## TASK REQUIREMENTS:
Count the lines below that contain the word "circle" and give only that number.

## Stored data entries:

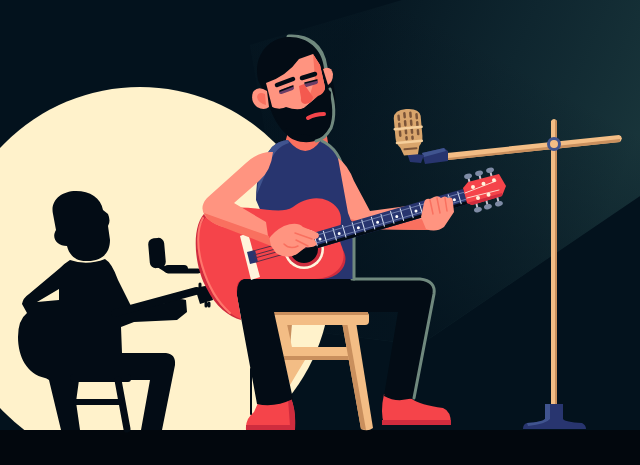
<!DOCTYPE html>
<html lang="en">
<head>
<meta charset="utf-8">
<title>Guitarist on stage</title>
<style>
:root {
  --night: #03121d; --floor: #02070d; --ink: #030c15; --spot: #fff2cb;
  --skin: #ff9480; --skin-shade: #f9705f; --red: #f5444a; --red-dark: #cf2c3e;
  --navy: #28356f; --navy-light: #40548f; --wood: #f3bd85; --wood-shade: #c98f5d;
  --rim: #70897e; --cream: #fff4dc; --gold: #d9a56c; --gold-dark: #7b5438;
}
* { margin: 0; padding: 0; }
html, body { width: 640px; height: 465px; overflow: hidden; background: var(--night); }
.stage { display: block; }
.ink { fill: var(--ink); }
.skin { fill: var(--skin); }
.skin-shade { fill: var(--skin-shade); }
.red { fill: var(--red); }
.red-dark { fill: var(--red-dark); }
.navy { fill: var(--navy); }
.navy-light { fill: var(--navy-light); }
.wood { fill: var(--wood); }
.wood-shade { fill: var(--wood-shade); }
.cream { fill: var(--cream); }
.gold { fill: var(--gold); }
.line { fill: none; stroke-linecap: round; stroke-linejoin: round; }
.rim { stroke: var(--rim); stroke-width: 3; }
.crease { stroke: var(--skin-shade); stroke-width: 1.5; }
.shadow { fill: var(--ink); stroke: var(--ink); stroke-linecap: round; stroke-linejoin: round; }
</style>
</head>
<body>
<svg class="stage" width="640" height="465" viewBox="0 0 640 465" role="img" aria-label="A bearded man plays an acoustic guitar on a stool beside a microphone, his shadow cast in a spotlight">
  <defs>
    <linearGradient id="beam-light" gradientUnits="userSpaceOnUse" x1="340" y1="60" x2="620" y2="180">
      <stop offset="0" stop-color="#16323a" stop-opacity=".15"/>
      <stop offset=".5" stop-color="#16323a" stop-opacity=".6"/>
      <stop offset="1" stop-color="#1c3a3f" stop-opacity=".85"/>
    </linearGradient>
    <linearGradient id="beam-fade" gradientUnits="userSpaceOnUse" x1="560" y1="90" x2="420" y2="340">
      <stop offset="0" stop-color="#03121d" stop-opacity="0"/>
      <stop offset="1" stop-color="#03121d" stop-opacity=".9"/>
    </linearGradient>
    <clipPath id="stage-wall"><rect width="640" height="430"/></clipPath>
    <g id="tuning-peg">
      <path d="M0 0V-6" stroke="#c7c3cf" stroke-width="2"/>
      <ellipse cy="-8" rx="4" ry="2.5" fill="#7e8ba5"/>
    </g>
  </defs>

  <g id="backdrop">
    <rect width="640" height="465" fill="var(--night)"/>
    <path id="beam" d="M250 45 402 0H640V196L420 345 300 330Z" fill="url(#beam-light)"/>
    <path d="M250 45 402 0H640V196L420 345 300 330Z" fill="url(#beam-fade)"/>
    <circle id="spotlight" cx="140" cy="278" r="191" fill="var(--spot)" clip-path="url(#stage-wall)"/>
    <rect id="floor" y="430" width="640" height="35" fill="var(--floor)"/>
  </g>

  <g id="wall-shadow" class="shadow" stroke-width="0">
    <path d="M53 214C50 201 61 191 76 191 90 191 101 198 103 210L108 214Q111 221 108 226L110 240C110 254 101 261 88 261 76 262 69 255 67 246 57 246 51 238 56 230Z"/>
    <path d="M70 260Q87 266 105 259 112 263 118 280L131 306 165 303Q176 297 186 300L187 312 177 320 134 322 121 327 122 353H166Q176 354 175 365L162 430H141L150 380H79L76 402 80 430H61L49 380Q46 378 45 378C27 374 18 357 18 337Q18 320 27 313L22 304Q23 298 29 294L60 268Q65 263 70 260ZM59 289 37 302 59 300Z" fill-rule="evenodd"/>
    <path d="M115 313 196 291" stroke-width="8"/>
    <path d="M195 288 210 285 213 300 200 304Z"/>
    <path d="M200 287V284M206 303V306M209 303V306" stroke-width="3"/>
    <rect x="70" y="374" width="61" height="8" rx="3"/>
    <path d="M118 380 127 429" stroke-width="7"/>
    <path d="M76 402H120" stroke-width="6"/>
    <rect x="149" y="238" width="16" height="30" rx="6" transform="rotate(-5 157 253)"/>
    <path d="M160 266 168 271H198" class="line" stroke-width="5"/>
    <path d="M168 269H184" stroke-width="8"/>
  </g>

  <g id="stool">
    <path class="wood-shade" d="M281 324H292L290 347 283 347Z"/>
    <path class="wood" d="M274 324H287L293 352 305 360 290 385 283 356Z"/>
    <path class="wood" d="M284 347H350V359H284Z"/>
    <path class="wood-shade" d="M284 356H350V360H284Z"/>
    <path class="wood" d="M342 322H356L373 428Q368 432 361 429Z"/>
    <path class="wood-shade" d="M342 322H347L366 430 361 429Z"/>
    <rect class="wood" x="272" y="312" width="97" height="13" rx="4"/>
    <path class="wood-shade" d="M274 312H368V315H274Z"/>
  </g>

  <g id="shoes">
    <path class="red" d="M258 403 291 398Q296 411 295 430H246Q245 419 254 412Z"/>
    <path class="red-dark" d="M246 425H295V430H246ZM288 399 291 398Q296 411 295 425L290 426Z"/>
    <path class="red" d="M384 394 412 399Q420 405 443 408 451 411 451 424H384Q380 412 384 394Z"/>
    <path class="red-dark" d="M382 420H451V425H382Z"/>
  </g>

  <g id="trousers">
    <path class="ink" d="M242 279H420Q435 280 434 293L415 397Q398 404 384 396L398 312H274L293 399Q274 408 257 404L237 296Q235 283 242 279Z"/>
    <path class="line rim" d="M352 279H420Q436 281 434 294L414 398"/>
    <path class="line" d="M251 369V414" stroke="var(--ink)" stroke-width="2"/>
  </g>

  <g id="torso">
    <path class="skin-shade" d="M288 132 326 130 328 143Q307 164 284 147Z"/>
    <path class="navy" d="M272 147Q278 141 288 140 306 162 321 140L334 148Q343 160 347 199L354 222 353 279H290L256 200Q256 165 272 147Z"/>
    <path class="navy-light" d="M272 147Q278 141 288 140L289 143Q275 147 270 163L257 194Q259 164 272 147Z"/>
    <path class="line rim" d="M322 141Q340 149 345 176L354 222V279"/>
  </g>

  <g id="fretting-arm">
    <path class="skin" d="M338 158Q348 165 354 181L370 211 422 204 440 219Q435 230 428 230L365 229Q351 225 348 213Z"/>
    <path class="skin-shade" d="M350 219 369 223 425 219 433 227 428 230 365 229Q354 226 350 219Z"/>
  </g>

  <g id="guitar">
    <path class="red-dark" d="M207 211C190 224 194 267 207 289 215 306 229 317 241 320L237 296Q236 281 244 279H323C342 277 350 262 343 250Z"/>
    <path class="red" d="M214 211C193 221 194 254 206 279 214 301 226 313 241 319L237 296Q235 281 243 279H315C337 278 348 263 342 247 335 231 346 222 338 209 326 193 305 197 293 207 277 217 249 201 214 211Z"/>
    <path class="line" d="M203 218C190 241 205 291 230 313" stroke="#ff766c" stroke-width="2"/>
    <circle class="cream" cx="304" cy="249" r="20"/>
    <circle class="red-dark" cx="304" cy="249" r="17.5"/>
    <circle class="ink" cx="304" cy="249" r="14"/>
    <path class="cream" d="M240 236 248 233 260 277 251 280Z"/>
    <path d="M247 252 255 250 258 262 250 264Z" class="navy"/>
    <path d="M253 251 467 193M254 255 468 195M255 258 469 198M256 262 470 201" class="line" stroke="#5a2d45"/>
    <g id="neck">
      <path class="navy" d="M313 233 463 189 468 204 318 248Z"/>
      <path class="ink" d="M317 245 467 201 468 204 318 248Z"/>
      <path d="M315 240 466 196" class="line" stroke="#dce5f4" stroke-width="13" stroke-dasharray="1 9" style="stroke-linecap:butt"/>
      <path d="M320 239 464 197" class="line" stroke="#fff" stroke-width="3" stroke-dasharray="0 20"/>
      <path d="M314 236 465 192M316 243 467 199" class="line" stroke="#8292bd" stroke-width=".8"/>
    </g>
    <g id="headstock">
      <use href="#tuning-peg" transform="translate(470 184) rotate(-14)"/>
      <use href="#tuning-peg" transform="translate(481 181) rotate(-14)"/>
      <use href="#tuning-peg" transform="translate(492 178) rotate(-14)"/>
      <use href="#tuning-peg" transform="translate(476 202) rotate(166)"/>
      <use href="#tuning-peg" transform="translate(486 199) rotate(166)"/>
      <use href="#tuning-peg" transform="translate(497 196) rotate(166)"/>
      <path class="red" d="M463 188 468 182 499 174 506 186 502 196 472 205 467 203Z"/>
      <path class="red-dark" d="M467 203 502 193 502 196 472 205Z"/>
      <path d="M465 193 496 181M467 198 499 190" class="line" stroke="#ffd8cb"/>
      <path d="M473 187 495 180M478 198 498 192" class="line" stroke="#fff4dc" stroke-width="4" stroke-dasharray="0 11"/>
    </g>
  </g>

  <g id="fretting-hand">
    <path class="skin" d="M424 203Q425 198 430 199L434 197Q438 195 441 198 445 195 448 198 453 196 453 203L454 212 444 227Q436 233 426 229L421 217Z"/>
    <path class="line crease" d="M430 200 433 214M437 198 440 213M445 198 447 211"/>
  </g>

  <g id="strumming-arm">
    <path class="skin" d="M273 152Q259 151 246 163L207 198Q199 207 205 216 210 222 220 226L268 240Q274 231 284 226 297 221 303 227L318 233Q321 238 314 239L317 244Q314 248 306 247L297 254Q287 260 276 253L269 243 266 222 234 203 259 181Q271 171 273 152Z"/>
    <path class="skin-shade" d="M204 213 269 236 271 246 220 226Q208 222 204 213Z"/>
    <path class="line crease" d="M295 233 312 239M296 240 308 246M284 244Q290 250 298 246"/>
  </g>

  <g id="head">
    <path class="line" d="M289 37C308 36 322 45 325 67" stroke="var(--rim)" stroke-width="5"/>
    <path class="ink" d="M258 80C253 56 268 38 288 37 306 36 322 48 324 68L333 82C337 100 336 120 330 131 319 146 295 145 286 134 276 125 271 112 267 99Z"/>
    <path class="line rim" d="M330 89Q337 112 331 128 325 139 316 141"/>
    <path class="skin" d="M267 91Q258 85 253 92 250 101 257 107 264 111 269 107Z"/>
    <path class="skin-shade" d="M265 94Q258 91 257 97 258 103 266 105Z"/>
    <path class="skin" d="M323 69Q331 65 333 74 333 82 328 85Z"/>
    <path class="skin" d="M266 83Q287 76 299 59L313 54 320 65 325 87Q325 95 317 98L304 108Q296 113 286 108L273 110Z"/>
    <path class="skin-shade" d="M313 54 320 65 325 87Q325 95 317 98L308 101 315 78Z"/>
    <path class="ink" d="M270 106Q279 111 286 107 297 111 304 108L318 96Q324 94 326 87L331 92 329 124 315 136 291 133 279 123Z"/>
    <path d="M277 85 293 79M302 78 315 74" class="line" stroke="var(--ink)" stroke-width="4.5"/>
    <path d="M281 92 292 88M306 85 316 82" class="line" stroke="#6b3d66" stroke-width="4"/>
    <path d="M280 91 293 86M305 83 317 80" class="line" stroke="var(--ink)" stroke-width="1.5"/>
    <path d="M299 86 304 84 313 97Q313 103 305 104 300 103 301 98Z" fill="#f4594f"/>
    <path d="M308 118Q315 114 324 114" class="line" stroke="var(--red)" stroke-width="4"/>
  </g>

  <g id="microphone-stand">
    <path class="wood" d="M447 153 619 135Q624 137 620 142L448 160Z"/>
    <path class="wood-shade" d="M448 158 620 139 620 142 448 160Z"/>
    <path class="wood" d="M551 121Q554 117 557 121V406H551Z"/>
    <path class="wood-shade" d="M555 120 557 121V406H555Z"/>
    <circle class="navy-light" cx="554" cy="144" r="7"/>
    <circle class="wood" cx="554" cy="144" r="4"/>
    <path class="navy" d="M545 404H563V419Q565 422 582 423 586 425 586 429H523Q523 424 527 423 542 422 545 419Z"/>
    <path class="navy-light" d="M545 404H550V419Q546 424 528 426L527 423Q542 422 545 419Z"/>
    <path class="navy" d="M422 153 444 148 448 151V161L425 164Z"/>
    <path class="navy-light" d="M422 153 444 148 446 151 424 157Z"/>
    <path class="navy" d="M407 153 424 155 421 163 410 162Z"/>
    <g id="microphone" transform="rotate(-5 408 132)">
      <path class="gold" d="M395 117Q396 109 408 109 421 109 422 117V137Q422 143 418 147L416 155H402L399 147Q395 143 395 137Z"/>
      <path d="M400 115V139M406 113V139M412 113V139M418 115V139" class="line" stroke="var(--gold-dark)" stroke-width="2.5" stroke-dasharray="4 4"/>
      <path d="M395 128H422M396 142H421" class="line" stroke="#f6cf9b" stroke-width="2.5"/>
      <path d="M403 149H415" class="line" stroke="var(--gold-dark)" stroke-width="2"/>
    </g>
  </g>
</svg>
</body>
</html>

## SOLUTION BELOW:
6